The next few tracks follow the same sort of style and song structure. One highlight of the band’s previous work was that their EPs were all quite diverse in sound, and although Faces of Eve have a distinct sound which spans over about five genres, that sound doesn’t really develop or change much throughout the first half of the album, making it sound a little samey at points.
IV is instrumental which doesn’t really add anything to the album. It’s essentially just a really long intro to Loveless, which is another instrumental, and where you may start to think that perhaps this album should have been just an EP. No filler tracks, just picking the best five of the nine and going with it. IV and Loveless didn’t really demonstrate anything particularly fantastic from the band.
Rail/ Grit/ Line does, however, showcase the band’s full talent, and from here on, it’s all uphill. The guitar is at it’s best, and Conor Prentice’s drums throughout are insane. This song was immediately a favourite; the band are doing what they do best, merging a few different genres to create something unique. The lighter, more pop-style vocals lift the song and bring the band to a new dimension atop their metal roots shining through in the instrumental lines, creating nothing short of a masterpiece. The droning bass from Owen Morris shines through in a brief bridge/ breakdown, before picking up again to a faster pace again which carries you through to the end as it expands and layers over itself.
Sanctuary for Heavy Hearts follows as a speedy prog metal jam, which then falls to a slower acoustic bop about halfway through. Soul elements come to play, with romantic guitar and serenading vocals crooning, before the song kicks back in like a slap in the face, and you’re hit with intense pit-inducing instrumentation under the same soulful singing from the bridge.

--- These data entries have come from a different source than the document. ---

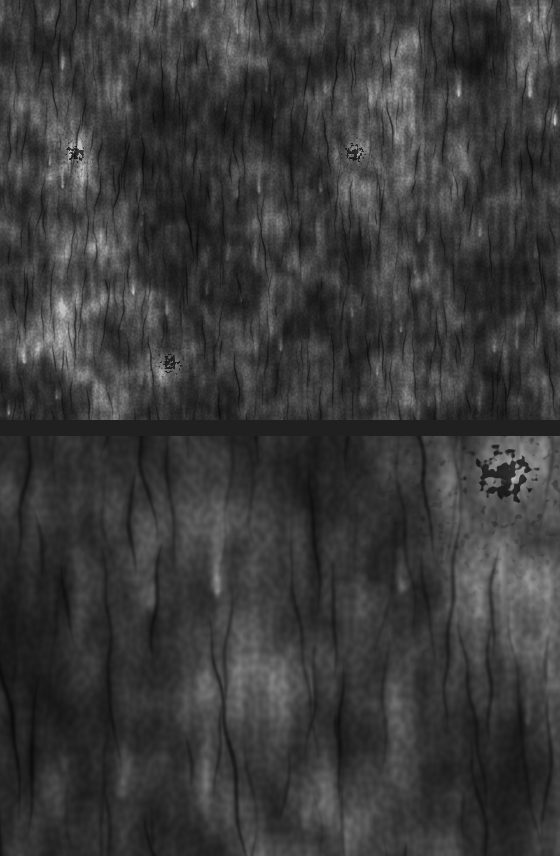
Top: the whole. Bottom: its middle third, enlarged.
Give the GLSL for this texture, as a Shadertoy shader.

```glsl
// Dark weathered bark: smoky vertical grain, thin cracks, pale flecks and speckled knots.

// Tone: all layers add up as exposure, then scale the middle grey
const float MID_GREY = 0.222;
const float CLOUD_GAIN = 1.05;
const float BLOTCH_GAIN = 0.80;
const float SMUDGE_GAIN = 0.62;
const float WISP_GAIN = 0.38;
const float STREAK_GAIN = 0.36;
const float GRAIN_GAIN = 0.26;
const float CLOUD_WARP = 0.035;

// Features, in units of the canvas height
const vec2 LONG_CRACK_CELL = vec2(0.046, 0.150);
const vec2 SHORT_CRACK_CELL = vec2(0.034, 0.080);
const float CRACK_SHARE = 0.68;
const float CRACK_WIDTH = 0.0016;
const float CRACK_LEAN = 0.32;
const float CRACK_WAVER = 0.009;
const float CRACK_DEPTH = 0.85;
const vec2 FLECK_CELL = vec2(0.085, 0.120);
const float FLECK_SHARE = 0.38;
const float FLECK_GAIN = 0.70;
const int KNOT_COUNT = 3;
const float KNOT_RADIUS = 0.021;
const float KNOT_DEPTH = 1.25;
const float HALO_RADIUS = 0.060;
const float HALO_GAIN = 1.05;

vec2 hash2(vec2 p) {
    vec3 q = fract(p.xyx * vec3(0.1031, 0.1030, 0.0973));
    q += dot(q, q.yzx + 33.33);
    return fract((q.xx + q.yz) * q.zy);
}

float cornerSlope(vec2 cell, vec2 offset) {
    float angle = 6.2832 * hash2(cell).x;
    return dot(vec2(cos(angle), sin(angle)), offset);
}

float gradientNoise(vec2 p) {
    vec2 i = floor(p), f = p - i;
    vec2 u = f * f * f * (f * (f * 6.0 - 15.0) + 10.0);
    vec2 e = vec2(1.0, 0.0);
    float low = mix(cornerSlope(i, f), cornerSlope(i + e, f - e), u.x);
    float high = mix(cornerSlope(i + e.yx, f - e.yx), cornerSlope(i + 1.0, f - 1.0), u.x);
    return mix(low, high, u.y);
}

// Tapered, wavering near-vertical lines scattered on a jittered grid
float cracks(vec2 p, vec2 cell, float seed, float pixel) {
    float ink = 0.0;
    vec2 home = floor(p / cell);
    for (int y = -1; y <= 1; y++)
    for (int x = -1; x <= 1; x++) {
        vec2 id = home + vec2(x, y);
        vec2 jitter = hash2(id + seed), kind = hash2(id + seed + 57.0);
        vec2 choice = hash2(id + seed + 173.0);
        if (choice.x > CRACK_SHARE) continue;
        vec2 d = p - (id + jitter) * cell;
        float t = d.y / (cell.y * mix(0.25, 0.8, kind.x));
        float taper = max(0.0, 1.0 - t * t);
        float waver = gradientNoise(vec2(jitter.x * 40.0 + seed, p.y * 21.0));
        float lean = (kind.y - 0.5) * CRACK_LEAN;
        float off = d.x - lean * d.y - waver * CRACK_WAVER;
        float width = max(CRACK_WIDTH * (0.5 + 0.7 * taper), 0.55 * pixel);
        float line = exp(-off * off / (width * width));
        float shade = 0.22 * exp(-off * off / (12.0 * width * width));
        ink = max(ink, (line + shade) * taper * mix(0.2, 1.0, choice.y));
    }
    return ink;
}

// Pale drops with a crisp lower tip and a tail fading upward
float flecks(vec2 p) {
    float glow = 0.0;
    vec2 home = floor(p / FLECK_CELL);
    for (int y = -1; y <= 1; y++)
    for (int x = -1; x <= 1; x++) {
        vec2 id = home + vec2(x, y);
        vec2 kind = hash2(id + 211.0);
        vec2 d = p - (id + hash2(id + 137.0)) * FLECK_CELL;
        float t = clamp(d.y / mix(0.03, 0.085, kind.y), 0.0, 1.0);
        float width = mix(0.003, 0.0065, kind.y) * (0.5 + 0.5 * smoothstep(0.0, 0.25, t));
        float body = smoothstep(0.0, 0.15, t) * (1.0 - t) * exp(-d.x * d.x / (width * width));
        glow += body * step(kind.x, FLECK_SHARE) * mix(0.5, 1.6, kind.x / FLECK_SHARE);
    }
    return glow;
}

// Bright halo around a crumbly dark core
float knots(vec2 p) {
    float exposure = 0.0;
    float crumbs = gradientNoise(p * 120.0) + 0.7 * gradientNoise(p * 230.0 + 7.0);
    float ragged = gradientNoise(p * vec2(22.0, 14.0) + 31.0);
    for (int i = 0; i < KNOT_COUNT; i++) {
        float n = float(i);
        vec2 center = vec2(mod(0.18 + 0.665 * n, 1.105), 0.635 - 0.5 * step(1.5, n));
        vec2 d = p - center;
        float r = length(d * vec2(1.0, 1.15));
        float halo = exp(-length(d * vec2(1.15, 0.8)) / HALO_RADIUS) * (1.0 + 0.9 * ragged);
        float core = smoothstep(0.0, 0.3, crumbs + 0.75 * (0.9 - r / KNOT_RADIUS));
        float dust = smoothstep(0.2, 0.55, crumbs) * exp(-r / HALO_RADIUS);
        exposure += HALO_GAIN * halo - KNOT_DEPTH * max(core, 0.5 * dust);
    }
    return exposure;
}

void mainImage(out vec4 fragColor, in vec2 fragCoord) {
    float pixel = 1.0 / iResolution.y;
    vec2 p = fragCoord * pixel;

    // Smoky clouds with ragged edges, over faint vertical fibre
    vec2 sway = vec2(gradientNoise(p * 9.0 + 5.0), gradientNoise(p * 9.0 + 53.0));
    vec2 q = p + CLOUD_WARP * sway;
    float cloud = gradientNoise(q * vec2(4.0, 2.9) + 3.7);
    float blotch = gradientNoise(q * vec2(10.0, 7.5) + 19.0);
    float smudge = gradientNoise(q * vec2(23.0, 16.0) + 41.0);
    float wisp = gradientNoise(p * vec2(52.0, 32.0) + 29.0);
    float streak = gradientNoise(p * vec2(80.0, 9.0) + 67.0);
    float grain = gradientNoise(p * vec2(180.0, 140.0) + 83.0);
    float exposure = CLOUD_GAIN * cloud + BLOTCH_GAIN * blotch + SMUDGE_GAIN * smudge
                   + WISP_GAIN * wisp + STREAK_GAIN * streak + GRAIN_GAIN * grain;

    // Surface marks
    float crack = max(cracks(p, LONG_CRACK_CELL, 11.0, pixel),
                      0.8 * cracks(p, SHORT_CRACK_CELL, 91.0, pixel));
    exposure += FLECK_GAIN * flecks(p) + knots(p) - CRACK_DEPTH * crack;

    fragColor = vec4(vec3(min(MID_GREY * exp(exposure), 0.75)), 1.0);
}
```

So Below is next: an acoustic track, which would sound out of place had the band not teased elements of acoustic music throughout the album. It’s a nice track, but doesn’t really add much, before the next song, The Bird Cage takes you back to the band’s opening sound. It’s a great end to a great album, and I can’t wait to see what they bring out next.